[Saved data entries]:
+---+

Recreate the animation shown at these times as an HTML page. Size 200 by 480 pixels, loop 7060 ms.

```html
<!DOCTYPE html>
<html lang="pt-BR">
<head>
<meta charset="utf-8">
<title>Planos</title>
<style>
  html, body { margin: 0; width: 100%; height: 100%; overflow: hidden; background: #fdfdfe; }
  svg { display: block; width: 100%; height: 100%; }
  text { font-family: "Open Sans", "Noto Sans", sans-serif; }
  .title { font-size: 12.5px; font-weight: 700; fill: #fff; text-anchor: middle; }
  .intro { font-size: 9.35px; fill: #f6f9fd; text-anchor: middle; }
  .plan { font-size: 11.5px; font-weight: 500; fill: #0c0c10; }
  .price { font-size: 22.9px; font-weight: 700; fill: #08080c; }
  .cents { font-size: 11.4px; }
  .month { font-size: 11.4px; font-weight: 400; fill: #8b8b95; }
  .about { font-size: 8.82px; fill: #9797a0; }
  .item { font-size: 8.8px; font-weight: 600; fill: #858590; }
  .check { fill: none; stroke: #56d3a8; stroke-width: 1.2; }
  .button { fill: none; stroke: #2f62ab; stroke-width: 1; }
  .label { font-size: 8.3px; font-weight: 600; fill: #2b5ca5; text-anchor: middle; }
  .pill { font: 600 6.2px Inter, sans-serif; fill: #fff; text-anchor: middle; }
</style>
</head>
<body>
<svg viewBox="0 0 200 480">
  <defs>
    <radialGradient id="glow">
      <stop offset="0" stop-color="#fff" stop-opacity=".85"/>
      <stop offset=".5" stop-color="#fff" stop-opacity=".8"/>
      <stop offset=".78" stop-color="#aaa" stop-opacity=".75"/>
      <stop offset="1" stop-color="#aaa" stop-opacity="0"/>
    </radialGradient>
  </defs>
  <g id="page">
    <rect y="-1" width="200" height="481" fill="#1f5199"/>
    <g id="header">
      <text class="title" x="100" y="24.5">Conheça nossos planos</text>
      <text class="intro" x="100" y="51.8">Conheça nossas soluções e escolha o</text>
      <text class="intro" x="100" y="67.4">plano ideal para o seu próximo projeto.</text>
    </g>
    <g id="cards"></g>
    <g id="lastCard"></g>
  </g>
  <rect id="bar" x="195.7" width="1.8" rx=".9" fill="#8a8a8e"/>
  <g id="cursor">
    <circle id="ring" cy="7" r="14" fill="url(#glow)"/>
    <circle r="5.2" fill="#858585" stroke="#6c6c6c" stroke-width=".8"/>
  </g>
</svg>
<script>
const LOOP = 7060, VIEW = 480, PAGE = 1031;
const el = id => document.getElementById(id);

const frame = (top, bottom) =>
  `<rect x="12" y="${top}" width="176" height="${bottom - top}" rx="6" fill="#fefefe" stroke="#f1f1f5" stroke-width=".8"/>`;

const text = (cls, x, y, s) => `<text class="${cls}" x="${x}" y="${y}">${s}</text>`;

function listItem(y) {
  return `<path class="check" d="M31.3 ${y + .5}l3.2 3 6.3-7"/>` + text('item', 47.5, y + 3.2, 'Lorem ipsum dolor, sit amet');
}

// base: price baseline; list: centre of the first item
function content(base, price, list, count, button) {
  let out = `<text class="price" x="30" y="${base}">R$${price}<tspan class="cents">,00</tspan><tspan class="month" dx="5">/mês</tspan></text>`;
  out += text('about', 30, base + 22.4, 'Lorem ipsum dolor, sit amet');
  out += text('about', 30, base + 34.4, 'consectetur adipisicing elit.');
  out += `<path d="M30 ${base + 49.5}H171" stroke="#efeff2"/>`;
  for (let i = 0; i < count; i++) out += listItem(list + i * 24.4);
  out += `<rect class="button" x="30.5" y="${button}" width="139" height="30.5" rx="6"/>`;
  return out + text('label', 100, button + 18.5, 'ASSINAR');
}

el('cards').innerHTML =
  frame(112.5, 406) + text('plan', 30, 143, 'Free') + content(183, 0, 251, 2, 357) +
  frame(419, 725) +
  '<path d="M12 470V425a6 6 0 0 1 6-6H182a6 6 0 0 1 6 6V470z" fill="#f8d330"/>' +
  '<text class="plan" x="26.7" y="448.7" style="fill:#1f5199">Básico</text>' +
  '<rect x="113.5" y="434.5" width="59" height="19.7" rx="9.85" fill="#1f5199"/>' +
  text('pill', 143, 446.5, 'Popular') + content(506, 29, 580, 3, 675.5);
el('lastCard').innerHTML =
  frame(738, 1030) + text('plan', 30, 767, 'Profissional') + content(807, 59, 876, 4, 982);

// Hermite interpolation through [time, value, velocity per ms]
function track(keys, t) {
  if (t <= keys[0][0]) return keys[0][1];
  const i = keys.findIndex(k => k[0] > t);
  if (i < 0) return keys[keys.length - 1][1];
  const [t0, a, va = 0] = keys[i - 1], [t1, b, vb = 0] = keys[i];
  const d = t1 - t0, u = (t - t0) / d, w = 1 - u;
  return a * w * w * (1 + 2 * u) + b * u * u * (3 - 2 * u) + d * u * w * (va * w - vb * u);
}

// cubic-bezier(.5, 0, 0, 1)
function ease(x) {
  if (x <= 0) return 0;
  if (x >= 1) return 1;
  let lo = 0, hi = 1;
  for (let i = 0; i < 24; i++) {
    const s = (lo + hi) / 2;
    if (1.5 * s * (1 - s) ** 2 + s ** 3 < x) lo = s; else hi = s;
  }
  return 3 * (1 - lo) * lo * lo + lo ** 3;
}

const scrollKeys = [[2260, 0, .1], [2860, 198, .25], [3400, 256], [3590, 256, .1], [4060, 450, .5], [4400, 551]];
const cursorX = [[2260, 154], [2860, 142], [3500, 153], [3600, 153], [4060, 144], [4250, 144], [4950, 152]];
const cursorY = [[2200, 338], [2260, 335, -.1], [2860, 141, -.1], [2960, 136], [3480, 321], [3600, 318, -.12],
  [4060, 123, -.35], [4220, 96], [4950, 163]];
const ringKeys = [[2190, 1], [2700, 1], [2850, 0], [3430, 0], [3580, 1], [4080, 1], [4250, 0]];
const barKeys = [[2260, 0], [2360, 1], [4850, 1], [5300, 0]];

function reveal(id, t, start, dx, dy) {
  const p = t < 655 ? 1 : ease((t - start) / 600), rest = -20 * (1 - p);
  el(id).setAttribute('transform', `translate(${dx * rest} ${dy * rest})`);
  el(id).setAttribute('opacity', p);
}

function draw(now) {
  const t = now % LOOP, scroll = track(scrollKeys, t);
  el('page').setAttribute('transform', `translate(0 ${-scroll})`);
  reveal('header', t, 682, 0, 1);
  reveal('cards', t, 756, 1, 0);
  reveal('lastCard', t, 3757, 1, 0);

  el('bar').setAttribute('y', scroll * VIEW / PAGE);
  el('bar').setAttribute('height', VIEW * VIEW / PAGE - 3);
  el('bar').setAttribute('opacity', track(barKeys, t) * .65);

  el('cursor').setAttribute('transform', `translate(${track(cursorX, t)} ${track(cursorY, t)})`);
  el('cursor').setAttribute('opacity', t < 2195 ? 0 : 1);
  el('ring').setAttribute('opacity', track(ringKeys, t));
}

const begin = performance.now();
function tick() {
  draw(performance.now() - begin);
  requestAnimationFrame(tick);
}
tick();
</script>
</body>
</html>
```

+---+

[ACTIVITY]:
If a line of the records above holds the word "return", show it.

[REPLY]:
  return `<path class="check" d="M31.3 ${y + .5}l3.2 3 6.3-7"/>` + text('item', 47.5, y + 3.2, 'Lorem ipsum dolor, sit amet');
  return out + text('label', 100, button + 18.5, 'ASSINAR');
  if (t <= keys[0][0]) return keys[0][1];
  if (i < 0) return keys[keys.length - 1][1];
  return a * w * w * (1 + 2 * u) + b * u * u * (3 - 2 * u) + d * u * w * (va * w - vb * u);
  if (x <= 0) return 0;
  if (x >= 1) return 1;
  return 3 * (1 - lo) * lo * lo + lo ** 3;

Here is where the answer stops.